Can the Judge Order Marriage Counseling?
Judges do not usually order marriage counseling. They do not believe that it is one of their duties when settling a divorce case. Even if a judge did order counseling, the judge cannot force the couple to participate. Marriage counseling is complex and if the two parties agree on a divorce, it is easier to go through the process without it.
Ordering Marriage Counseling
In states where there are fault divorce and no-fault divorces, marriage counseling may be more common. For instance, one person could file for divorce on the basis that his or her partner has ongoing behavior issues that cause problems within the marriage. During a divorce of this claim, either of the spouses can request counseling.
If counseling is requested, the judge can order up to three sessions to be completed within three or four months. Marriage counseling can be performed by several different individuals. For instance, you could go to a psychiatrist, counselor or religious leader. If ordered to go to counseling, the person you choose does have to be approved by the court.
If you have children, the judge may also order counseling. In some cases, the children should have two united parents. If the marriage is not salvageable, however, then it is always better for the parents to be separated.
Requesting Marriage Counseling
Now, if one of the spouses requests marriage counseling, the judge does not have to grant the request. If a spouse wants marriage counseling, then he or she must provide proof that the marriage is worth saving or that it can be saved. This is difficult to prove though, as each spouse may have a different perception of the divorce or the relationship.
If there is one issue, such as financial issues, then a spouse could argue that if counseling could help them overcome it, their relationship could still work. Sometimes, marriage counseling can resolve issues in a marriage, but it is not always smart to rely on counseling to fix all of the problems in a marriage.
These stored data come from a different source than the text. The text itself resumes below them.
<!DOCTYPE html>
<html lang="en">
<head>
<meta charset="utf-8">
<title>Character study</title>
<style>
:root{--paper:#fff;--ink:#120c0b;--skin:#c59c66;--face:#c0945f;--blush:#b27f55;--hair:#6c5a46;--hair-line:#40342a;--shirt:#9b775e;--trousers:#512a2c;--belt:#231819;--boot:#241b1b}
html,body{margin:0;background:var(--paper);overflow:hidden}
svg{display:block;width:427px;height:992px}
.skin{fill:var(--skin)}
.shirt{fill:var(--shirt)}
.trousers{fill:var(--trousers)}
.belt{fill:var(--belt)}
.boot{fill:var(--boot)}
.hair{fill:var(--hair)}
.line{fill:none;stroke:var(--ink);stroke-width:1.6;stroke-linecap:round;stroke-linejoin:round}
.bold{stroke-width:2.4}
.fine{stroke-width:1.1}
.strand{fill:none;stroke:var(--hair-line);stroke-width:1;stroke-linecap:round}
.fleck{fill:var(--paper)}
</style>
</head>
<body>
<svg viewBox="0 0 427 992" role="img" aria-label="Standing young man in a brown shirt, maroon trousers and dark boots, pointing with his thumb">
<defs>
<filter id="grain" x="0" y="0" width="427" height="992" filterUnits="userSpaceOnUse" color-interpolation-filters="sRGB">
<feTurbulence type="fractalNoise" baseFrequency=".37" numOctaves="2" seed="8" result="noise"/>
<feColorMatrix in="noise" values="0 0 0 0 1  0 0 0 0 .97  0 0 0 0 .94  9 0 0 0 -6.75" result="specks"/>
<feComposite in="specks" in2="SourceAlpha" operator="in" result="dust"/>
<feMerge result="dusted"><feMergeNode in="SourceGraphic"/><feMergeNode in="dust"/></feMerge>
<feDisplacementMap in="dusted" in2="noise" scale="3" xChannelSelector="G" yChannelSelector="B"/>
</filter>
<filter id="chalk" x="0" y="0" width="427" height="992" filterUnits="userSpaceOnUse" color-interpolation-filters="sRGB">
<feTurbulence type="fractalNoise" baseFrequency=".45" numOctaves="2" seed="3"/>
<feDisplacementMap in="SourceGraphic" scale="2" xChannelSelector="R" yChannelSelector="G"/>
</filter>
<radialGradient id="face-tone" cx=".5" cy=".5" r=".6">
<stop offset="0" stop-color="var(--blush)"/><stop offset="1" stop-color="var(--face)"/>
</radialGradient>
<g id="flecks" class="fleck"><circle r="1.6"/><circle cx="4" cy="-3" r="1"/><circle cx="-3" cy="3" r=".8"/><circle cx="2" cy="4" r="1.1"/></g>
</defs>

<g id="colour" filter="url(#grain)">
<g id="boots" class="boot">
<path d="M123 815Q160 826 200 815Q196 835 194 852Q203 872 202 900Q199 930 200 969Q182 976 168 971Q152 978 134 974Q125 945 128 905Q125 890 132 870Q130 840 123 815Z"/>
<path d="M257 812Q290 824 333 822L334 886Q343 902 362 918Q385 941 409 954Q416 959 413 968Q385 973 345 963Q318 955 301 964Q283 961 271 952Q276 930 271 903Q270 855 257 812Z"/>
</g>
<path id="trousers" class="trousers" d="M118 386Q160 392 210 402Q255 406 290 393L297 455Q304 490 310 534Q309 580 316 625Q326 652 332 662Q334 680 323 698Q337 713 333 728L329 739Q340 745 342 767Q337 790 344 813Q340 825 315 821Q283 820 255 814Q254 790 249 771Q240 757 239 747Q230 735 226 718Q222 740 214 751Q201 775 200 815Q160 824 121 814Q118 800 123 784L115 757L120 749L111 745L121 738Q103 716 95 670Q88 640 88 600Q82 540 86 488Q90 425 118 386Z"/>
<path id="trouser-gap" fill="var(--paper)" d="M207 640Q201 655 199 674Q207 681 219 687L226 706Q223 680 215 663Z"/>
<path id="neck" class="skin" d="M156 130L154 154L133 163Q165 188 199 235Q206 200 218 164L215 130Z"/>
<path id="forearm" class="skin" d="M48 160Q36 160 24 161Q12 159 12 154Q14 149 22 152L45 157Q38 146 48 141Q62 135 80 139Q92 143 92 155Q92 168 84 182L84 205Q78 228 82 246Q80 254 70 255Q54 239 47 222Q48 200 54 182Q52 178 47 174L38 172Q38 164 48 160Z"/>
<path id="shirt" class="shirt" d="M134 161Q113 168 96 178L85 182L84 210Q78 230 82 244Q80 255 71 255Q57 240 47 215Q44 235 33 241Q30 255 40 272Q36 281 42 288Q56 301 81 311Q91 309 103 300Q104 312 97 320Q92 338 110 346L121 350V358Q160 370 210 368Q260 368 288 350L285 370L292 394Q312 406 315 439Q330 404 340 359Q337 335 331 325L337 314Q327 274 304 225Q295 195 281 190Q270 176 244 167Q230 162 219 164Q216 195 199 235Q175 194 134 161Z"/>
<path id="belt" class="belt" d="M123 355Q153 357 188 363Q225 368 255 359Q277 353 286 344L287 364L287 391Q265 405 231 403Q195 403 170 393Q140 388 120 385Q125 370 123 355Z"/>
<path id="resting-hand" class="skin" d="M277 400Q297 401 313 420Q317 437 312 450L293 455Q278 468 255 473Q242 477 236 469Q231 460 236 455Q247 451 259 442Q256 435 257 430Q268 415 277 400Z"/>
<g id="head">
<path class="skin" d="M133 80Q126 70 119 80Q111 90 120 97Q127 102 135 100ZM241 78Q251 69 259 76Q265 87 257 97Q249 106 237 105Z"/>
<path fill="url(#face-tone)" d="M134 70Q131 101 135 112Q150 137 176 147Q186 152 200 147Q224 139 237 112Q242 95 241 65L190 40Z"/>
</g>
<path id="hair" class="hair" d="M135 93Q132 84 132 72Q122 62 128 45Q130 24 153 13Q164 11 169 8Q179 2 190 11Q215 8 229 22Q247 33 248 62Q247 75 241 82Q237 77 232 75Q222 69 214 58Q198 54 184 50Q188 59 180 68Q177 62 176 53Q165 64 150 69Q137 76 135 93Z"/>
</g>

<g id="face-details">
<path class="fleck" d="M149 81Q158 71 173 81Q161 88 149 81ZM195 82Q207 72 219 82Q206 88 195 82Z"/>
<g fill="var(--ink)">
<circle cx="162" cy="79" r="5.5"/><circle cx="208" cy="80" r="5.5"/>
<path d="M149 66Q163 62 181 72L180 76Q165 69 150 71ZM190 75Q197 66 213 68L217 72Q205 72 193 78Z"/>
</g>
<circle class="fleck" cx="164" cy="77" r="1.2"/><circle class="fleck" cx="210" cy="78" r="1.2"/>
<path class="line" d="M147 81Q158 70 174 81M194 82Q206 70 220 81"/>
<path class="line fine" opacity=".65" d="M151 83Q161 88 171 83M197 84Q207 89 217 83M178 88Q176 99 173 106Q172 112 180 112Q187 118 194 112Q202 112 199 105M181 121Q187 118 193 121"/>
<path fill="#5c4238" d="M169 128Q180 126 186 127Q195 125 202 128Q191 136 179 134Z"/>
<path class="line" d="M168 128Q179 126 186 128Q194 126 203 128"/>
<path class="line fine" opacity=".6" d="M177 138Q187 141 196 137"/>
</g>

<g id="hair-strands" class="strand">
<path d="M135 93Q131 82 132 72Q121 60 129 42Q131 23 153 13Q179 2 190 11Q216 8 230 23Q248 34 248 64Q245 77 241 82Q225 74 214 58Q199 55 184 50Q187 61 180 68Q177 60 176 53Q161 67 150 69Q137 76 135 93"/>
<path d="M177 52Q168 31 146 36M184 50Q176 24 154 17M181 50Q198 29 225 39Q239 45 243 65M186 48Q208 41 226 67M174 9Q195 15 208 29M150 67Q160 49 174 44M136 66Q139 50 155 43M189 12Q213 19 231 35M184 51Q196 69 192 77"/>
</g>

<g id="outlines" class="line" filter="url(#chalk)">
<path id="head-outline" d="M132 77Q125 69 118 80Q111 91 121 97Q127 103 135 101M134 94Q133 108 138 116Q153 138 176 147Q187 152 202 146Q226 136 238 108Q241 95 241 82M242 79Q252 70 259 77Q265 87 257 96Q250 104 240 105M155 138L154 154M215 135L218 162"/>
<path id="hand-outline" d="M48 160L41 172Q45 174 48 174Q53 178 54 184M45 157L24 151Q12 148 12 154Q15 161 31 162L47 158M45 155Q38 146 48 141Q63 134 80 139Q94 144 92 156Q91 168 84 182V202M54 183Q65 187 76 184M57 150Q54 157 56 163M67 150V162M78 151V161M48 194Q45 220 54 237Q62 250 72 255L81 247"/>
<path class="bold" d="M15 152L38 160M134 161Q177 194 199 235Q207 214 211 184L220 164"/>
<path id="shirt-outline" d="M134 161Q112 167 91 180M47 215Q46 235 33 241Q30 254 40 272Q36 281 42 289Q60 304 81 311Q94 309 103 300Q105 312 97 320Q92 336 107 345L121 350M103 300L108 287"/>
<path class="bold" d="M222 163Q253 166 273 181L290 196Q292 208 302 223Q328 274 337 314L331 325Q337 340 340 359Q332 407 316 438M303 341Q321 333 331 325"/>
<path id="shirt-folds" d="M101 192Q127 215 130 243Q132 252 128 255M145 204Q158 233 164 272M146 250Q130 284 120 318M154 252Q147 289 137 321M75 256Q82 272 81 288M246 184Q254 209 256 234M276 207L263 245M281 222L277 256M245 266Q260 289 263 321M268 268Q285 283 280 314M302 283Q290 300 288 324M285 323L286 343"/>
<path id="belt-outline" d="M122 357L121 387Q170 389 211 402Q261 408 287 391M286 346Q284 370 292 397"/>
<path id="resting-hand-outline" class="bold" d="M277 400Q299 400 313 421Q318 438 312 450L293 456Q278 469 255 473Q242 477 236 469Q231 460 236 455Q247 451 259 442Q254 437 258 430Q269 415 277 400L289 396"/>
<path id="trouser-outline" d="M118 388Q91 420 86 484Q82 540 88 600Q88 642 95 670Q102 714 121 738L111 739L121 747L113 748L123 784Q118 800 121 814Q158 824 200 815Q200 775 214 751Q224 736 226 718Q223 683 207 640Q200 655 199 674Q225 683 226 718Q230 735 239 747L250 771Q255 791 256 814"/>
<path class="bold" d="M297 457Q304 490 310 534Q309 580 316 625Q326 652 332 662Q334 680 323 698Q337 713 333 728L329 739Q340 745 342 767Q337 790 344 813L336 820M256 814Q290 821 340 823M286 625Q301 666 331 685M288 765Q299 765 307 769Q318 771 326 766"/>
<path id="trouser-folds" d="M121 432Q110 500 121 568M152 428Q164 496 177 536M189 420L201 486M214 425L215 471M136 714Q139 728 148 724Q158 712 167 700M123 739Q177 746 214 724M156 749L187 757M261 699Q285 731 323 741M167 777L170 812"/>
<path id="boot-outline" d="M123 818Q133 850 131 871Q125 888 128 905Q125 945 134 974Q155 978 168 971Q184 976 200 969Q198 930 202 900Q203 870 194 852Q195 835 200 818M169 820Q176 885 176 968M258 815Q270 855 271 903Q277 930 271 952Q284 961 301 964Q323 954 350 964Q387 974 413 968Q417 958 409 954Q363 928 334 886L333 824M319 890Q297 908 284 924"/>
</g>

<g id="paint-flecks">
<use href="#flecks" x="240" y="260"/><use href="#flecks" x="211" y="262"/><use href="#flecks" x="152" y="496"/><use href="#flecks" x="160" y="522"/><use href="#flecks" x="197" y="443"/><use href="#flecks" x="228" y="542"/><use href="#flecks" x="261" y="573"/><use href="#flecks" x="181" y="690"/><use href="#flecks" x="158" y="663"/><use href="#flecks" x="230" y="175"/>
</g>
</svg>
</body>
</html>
Judges do have the authority to order marriage counseling, but it is uncommon that they would do so. In most cases, if they do order counseling it is because one of the spouses requested it. If you’re considering marriage counseling or if you think that your spouse will request it, then talking to a family lawyer, from a firm like The McKinney Law Group, may be of some help to you.